Plain-text document sources
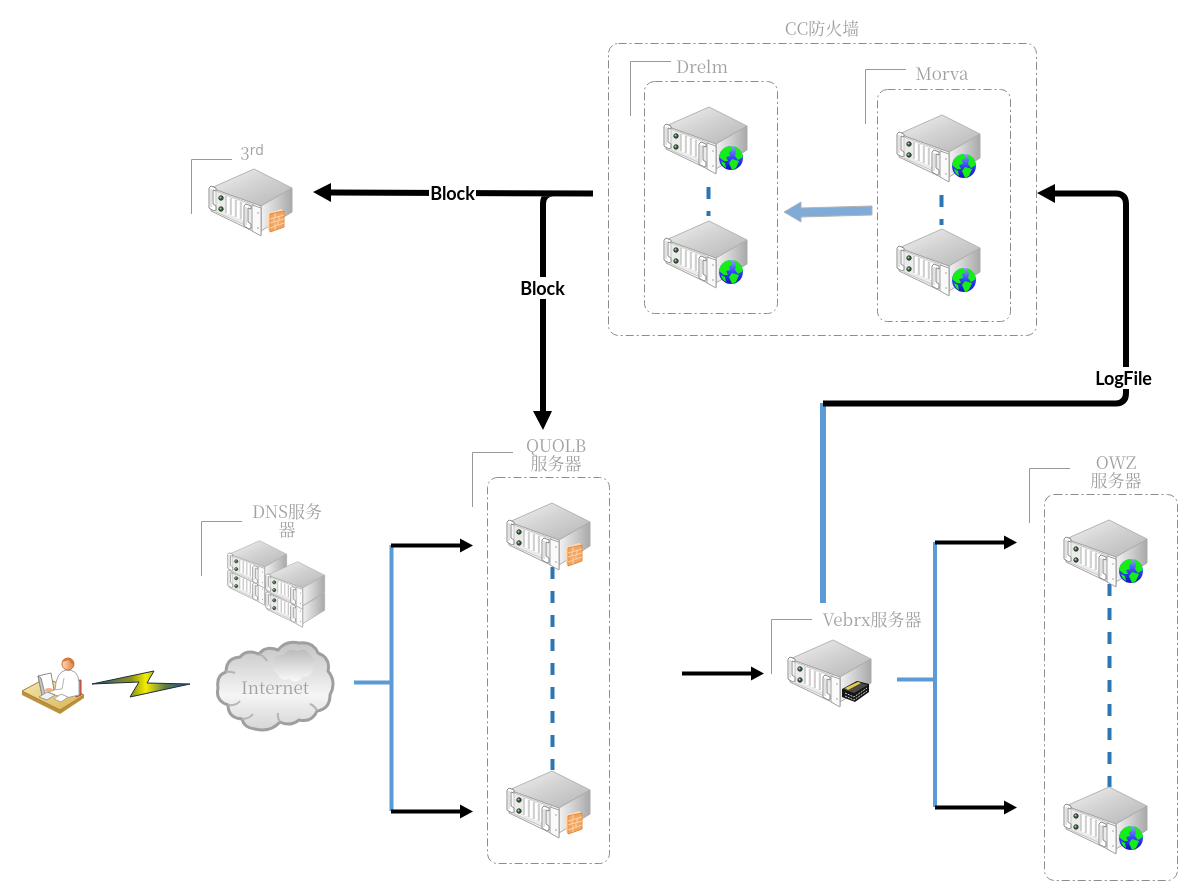
<!DOCTYPE html>
<html lang="zh-CN">
<head>
<meta charset="utf-8">
<title>CC防火墙 网络架构</title>
<style>
:root{--paper:#fff;--ink:#000;--label:#a0a0a0;--frame:#8c8c8c;--blue:#5b9bd5;--deep-blue:#2e75b6;--arrow-blue:#7fabd9;--metal-line:#a2a2a2;--orange:#f3a662}
*{box-sizing:border-box}
html,body{margin:0;width:1190px;height:893px;overflow:hidden;background:var(--paper)}
.diagram{position:relative;width:1190px;height:893px}
.drawing{position:absolute;left:0;top:0;display:block}
.zone{fill:none;stroke:var(--frame);stroke-dasharray:8 3 2 3}
.callout{fill:none;stroke:#999}
.trunk{fill:none;stroke:var(--ink);stroke-width:6}
.feed{fill:none;stroke:var(--ink);stroke-width:4}
.split{fill:none;stroke:var(--blue);stroke-width:4}
.more{fill:none;stroke:var(--deep-blue);stroke-width:4;stroke-dasharray:12 12}
.label{position:absolute;margin:0;white-space:nowrap;text-align:center;color:var(--label);font:17px/18px "Noto Serif CJK SC","Noto Serif",serif}
.flow{position:absolute;margin:0;display:flex;align-items:center;justify-content:center;height:22px;white-space:nowrap;background:var(--paper);color:var(--ink);font:bold 18px/22px Lato,sans-serif;letter-spacing:-.1px}
.firewall-name{left:772px;top:19px;width:100px}
.stream-name{left:662px;top:57px;width:80px}
.queue-name{left:902px;top:64px;width:80px}
.third-name{left:232px;top:139px;width:40px;line-height:28px}
.third-name sup{font:14px/1 "Open Sans",sans-serif;vertical-align:5px}
.cache-name{left:516px;top:436px;width:80px}
.dns-name{left:247px;top:502px;width:80px}
.proxy-name{left:812px;top:610px;width:120px}
.web-name{left:1076px;top:453px;width:80px}
.internet-name{left:235px;top:678px;width:80px}
.block-third{left:429px;top:182px;width:47px}
.block-cache{left:519px;top:277px;width:47px}
.log-file{left:1093px;top:367px;width:61px}
</style>
</head>
<body>
<main class="diagram">
<svg class="drawing" width="1190" height="893" viewBox="0 0 1190 893" aria-hidden="true">
<defs>
<linearGradient id="metal-top" x1="0" y1="0" x2="1" y2="1"><stop offset="0" stop-color="#f4f4f4"/><stop offset=".45" stop-color="#d4d4d4"/><stop offset="1" stop-color="#b6b6b6"/></linearGradient>
<linearGradient id="metal-side"><stop offset="0" stop-color="#f2f2f2"/><stop offset="1" stop-color="#a9a9a9"/></linearGradient>
<linearGradient id="cloud-tone" x1="0" y1="0" x2="0" y2="1"><stop offset="0" stop-color="#c4c4c4"/><stop offset=".6" stop-color="#f5f5f5"/><stop offset="1" stop-color="#d6d6d6"/></linearGradient>
<linearGradient id="puff-tone" x1="0" y1="0" x2="0" y2="1"><stop offset="0" stop-color="#bcbcbc"/><stop offset="1" stop-color="#fafafa"/></linearGradient>
<linearGradient id="bolt-tone"><stop offset="0" stop-color="#23508f"/><stop offset=".4" stop-color="#8d9119"/><stop offset=".55" stop-color="#f4ed00"/><stop offset=".75" stop-color="#5c7a4a"/><stop offset="1" stop-color="#1c4f9c"/></linearGradient>
<linearGradient id="desk-tone" x1="0" y1="0" x2="1" y2="1"><stop offset="0" stop-color="#f7e9b4"/><stop offset="1" stop-color="#d9b24e"/></linearGradient>
<linearGradient id="skin-tone"><stop offset="0" stop-color="#ffd9b8"/><stop offset="1" stop-color="#e2803c"/></linearGradient>
<linearGradient id="ocean" x1="0" y1="0" x2="0" y2="1"><stop offset="0" stop-color="#8f9bff"/><stop offset=".5" stop-color="#3346f5"/><stop offset="1" stop-color="#1212b8"/></linearGradient>
<g id="handle"><path d="M7 5V2L2 0L0 2V22L5 25L7 24V20L4 18V4Z" fill="#fff" stroke="#8c8c8c"/><path d="M2 3V21" stroke="#c4c4c4"/></g>
<g id="lamp"><circle r="2.2" fill="#2c5a30" stroke="#333"/><circle cx="-.5" cy="-.5" r="1" fill="#9adf9e"/></g>
<g id="server">
<path d="M3 20L46 1L84 20L53 38Z" fill="url(#metal-top)" stroke="#b4b4b4"/>
<path d="M53 38L84 20V44L53 63Z" fill="url(#metal-side)" stroke="#acacac"/>
<path d="M3 20L53 38V67L3 43Z" fill="#f7f7f7" stroke="var(--metal-line)"/>
<path d="M8 23L46 37V61L8 44Z" fill="#ebebeb" stroke="#c6c6c6"/>
<path d="M20 29V46M25 31V48M30 33V50M35 35V52" stroke="#fff" stroke-width="3"/>
<path d="M18 28V45M23 30V47M28 32V49M33 34V51" stroke="#b4b4b4"/>
<path d="M44 37L53 40V68L44 63Z" fill="#fafafa" stroke="var(--metal-line)"/>
<circle cx="50" cy="45" r=".8" fill="#999"/><circle cx="50" cy="60" r=".8" fill="#999"/>
<use href="#handle" x="1" y="18"/><use href="#handle" x="36" y="36"/>
<use href="#lamp" x="13" y="30"/><use href="#lamp" x="13" y="41"/>
</g>
<g id="globe"><circle cx="68" cy="52" r="12" fill="url(#ocean)"/><path d="M56 51Q58 41 67 40L70 44L66 46L67 50L63 51L65 55L61 55ZM71 40Q79 43 80 51L75 54L72 50L73 46ZM69 53L76 55L73 62L69 64L66 57ZM58 55L62 57L63 62Q59 60 58 55Z" fill="#14ee16"/></g>
<g id="wall"><path d="M60 45L73 41L76 43V59L63 64L60 62Z" fill="#ffd9b0"/><path d="M62 46L76 43V59L62 64Z" fill="var(--orange)" stroke="#dd8a45"/><path d="M62 51L76 47M62 55L76 51M62 60L76 55M67 45V49M71 48V52M66 50V54M70 53V57M67 55V62" stroke="#ffdfbd" stroke-width=".8"/></g>
<g id="web-server"><use href="#server"/><use href="#globe"/></g>
<g id="wall-server"><use href="#server"/><use href="#wall"/></g>
<path id="callout" class="callout" d="M41 .5H.5V55"/>
<g id="feed"><path class="feed" d="M0 0H70"/><path d="M69-7L82 0L69 7Z"/></g>
</defs>

<g id="zones">
<rect class="zone" x="608.5" y="43.5" width="428" height="292" rx="10"/>
<rect class="zone" x="644.5" y="81.5" width="133" height="232" rx="10"/>
<rect class="zone" x="877.5" y="89.5" width="133" height="232" rx="10"/>
<rect class="zone" x="487.5" y="477.5" width="122" height="386" rx="10"/>
<rect class="zone" x="1044.5" y="494.5" width="133" height="386" rx="10"/>
</g>
<g id="callouts">
<use href="#callout" x="191" y="159"/><use href="#callout" x="630" y="61"/><use href="#callout" x="865" y="69"/><use href="#callout" x="472" y="452"/><use href="#callout" x="201" y="521"/><use href="#callout" x="771" y="619"/><use href="#callout" x="1029" y="468"/>
</g>

<g id="connections">
<path class="more" d="M708.5 187V216M941.5 195V225"/>
<path class="more" d="M552.5 567V770M1109.5 584V787"/>
<path class="split" d="M354 682.5H391M391.5 545V811M897 679.5H935M935 542V807"/>
<path d="M823 403V603" stroke="var(--blue)" stroke-width="6"/>
<use href="#feed" x="391" y="545.5"/><use href="#feed" x="391" y="811.5"/>
<use href="#feed" x="682" y="673.5"/>
<use href="#feed" x="935" y="542.5"/><use href="#feed" x="935" y="807.5"/>
<path class="trunk" d="M593 193.5L330 192.5M560 193.5H553Q543 194 543 204V412M823 403.5H1116Q1126 403 1126 393V204Q1126 194 1116 193.5H1054"/>
<path d="M313 192L331 183V202ZM543 430L533 411H552ZM1037 193L1055 184V203Z"/>
<path d="M784 212L801 202V208L872 206V215L801 217V222Z" fill="var(--arrow-blue)" stroke="#b3b3b3"/>
</g>

<g id="servers">
<use href="#wall-server" x="208" y="168"/>
<use href="#web-server" x="663" y="106"/><use href="#web-server" x="663" y="220"/>
<use href="#web-server" x="896" y="114"/><use href="#web-server" x="896" y="228"/>
<use href="#wall-server" x="506" y="502"/><use href="#wall-server" x="506" y="770"/>
<use href="#web-server" x="1063" y="519"/><use href="#web-server" x="1063" y="786"/>
<use href="#server" x="787" y="639"/>
<g id="proxy-device"><path d="M842 689L857 681L869 684V692L855 702L842 697Z" fill="#151515"/><path d="M843 689L857 682L868 685L854 693Z" fill="#4a4a42"/><path d="M845 688L858 682L861 683L848 690Z" fill="#e3cf4c"/><path d="M845 693L854 697L867 688M845 696L854 700L867 691" fill="none" stroke="#cfcfcf" stroke-dasharray="2 1"/></g>
<g id="dns-cluster">
<use href="#server" transform="translate(227 557)scale(.71)"/><use href="#server" transform="translate(227 540)scale(.71)"/>
<use href="#server" transform="translate(265 579)scale(.71)"/><use href="#server" transform="translate(265 561)scale(.71)"/>
</g>
</g>

<g id="visitor">
<path d="M22 691L46 678L84 695V698L60 714L22 695Z" fill="#bb923a"/>
<path d="M22 691L46 678L84 695L60 710Z" fill="url(#desk-tone)" stroke="#a8823a"/>
<path d="M74 681L81 680V695L76 697Z" fill="#d9654d" stroke="#a6483c"/>
<path d="M55 690Q56 672 66 670Q78 669 79 682V695L66 698L55 695L48 692L49 688Z" fill="#fff" stroke="#a3a3a3"/>
<path d="M64 678L62 689L52 690" fill="none" stroke="#b5b5b5"/>
<circle cx="68" cy="664" r="6" fill="url(#skin-tone)" stroke="#c66e31"/>
<path d="M62 662Q63 658 69 658Q74 659 74 664Q70 664 69 660Q65 661 62 662Z" fill="#d57834"/>
<path d="M38 676L51 673L54 690L42 695Z" fill="#fff" stroke="#8b8b8b"/>
<path d="M38 676L41 678L45 694L42 695Z" fill="#c9c9c9" stroke="#8b8b8b"/>
<path d="M39 697L47 692L55 695L47 700Z" fill="#f3f3f3" stroke="#999"/>
<path d="M54 699L61 694L68 697L61 702Z" fill="#fff" stroke="#aaa"/>
<ellipse cx="49" cy="690" rx="4" ry="2" fill="#f2b384"/>
</g>
<path id="link-bolt" d="M92 684L154 671L147 683L190 684L130 697L139 682Z" fill="url(#bolt-tone)" stroke="#1e2b3a"/>
<g id="cloud" stroke-linejoin="round">
<path d="M228 705Q215 701 218 688Q216 675 226 672Q226 658 240 657Q247 649 259 654Q266 645 278 650Q286 640 299 643Q313 641 318 653Q331 658 328 671Q337 682 330 695Q330 709 317 711Q312 723 299 720Q290 727 280 722Q270 733 255 729Q244 728 242 719Q228 718 228 705Z" fill="url(#cloud-tone)" stroke="#9f9f9f" stroke-width="3"/>
<path d="M278 674Q270 670 274 662Q274 654 283 655Q289 647 297 651Q306 647 310 655Q318 660 313 668Q312 677 303 677Q296 685 289 679Q280 682 278 674Z" fill="url(#puff-tone)"/>
<path d="M228 705Q236 706 240 701M242 719Q249 719 253 714M280 722Q277 717 278 713M317 711Q315 706 310 704M259 654Q264 656 267 661M226 672Q230 671 235 673" fill="none" stroke="#b4b4b4" stroke-width="2"/>
</g>
</svg>

<p class="label firewall-name">CC防火墙</p>
<p class="label stream-name">Drelm</p>
<p class="label queue-name">Morva</p>
<p class="label third-name">3<sup>rd</sup></p>
<p class="label cache-name">QUOLB<br>服务器</p>
<p class="label dns-name">DNS服务<br>器</p>
<p class="label proxy-name">Vebrx服务器</p>
<p class="label web-name">OWZ<br>服务器</p>
<p class="label internet-name">Internet</p>
<p class="flow block-third">Block</p>
<p class="flow block-cache">Block</p>
<p class="flow log-file">LogFile</p>
</main>
</body>
</html>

* **Your instructions**:
Give the count of lines in the data that contain the word "cloud", and write nothing besides it.

* **The completed task**:
3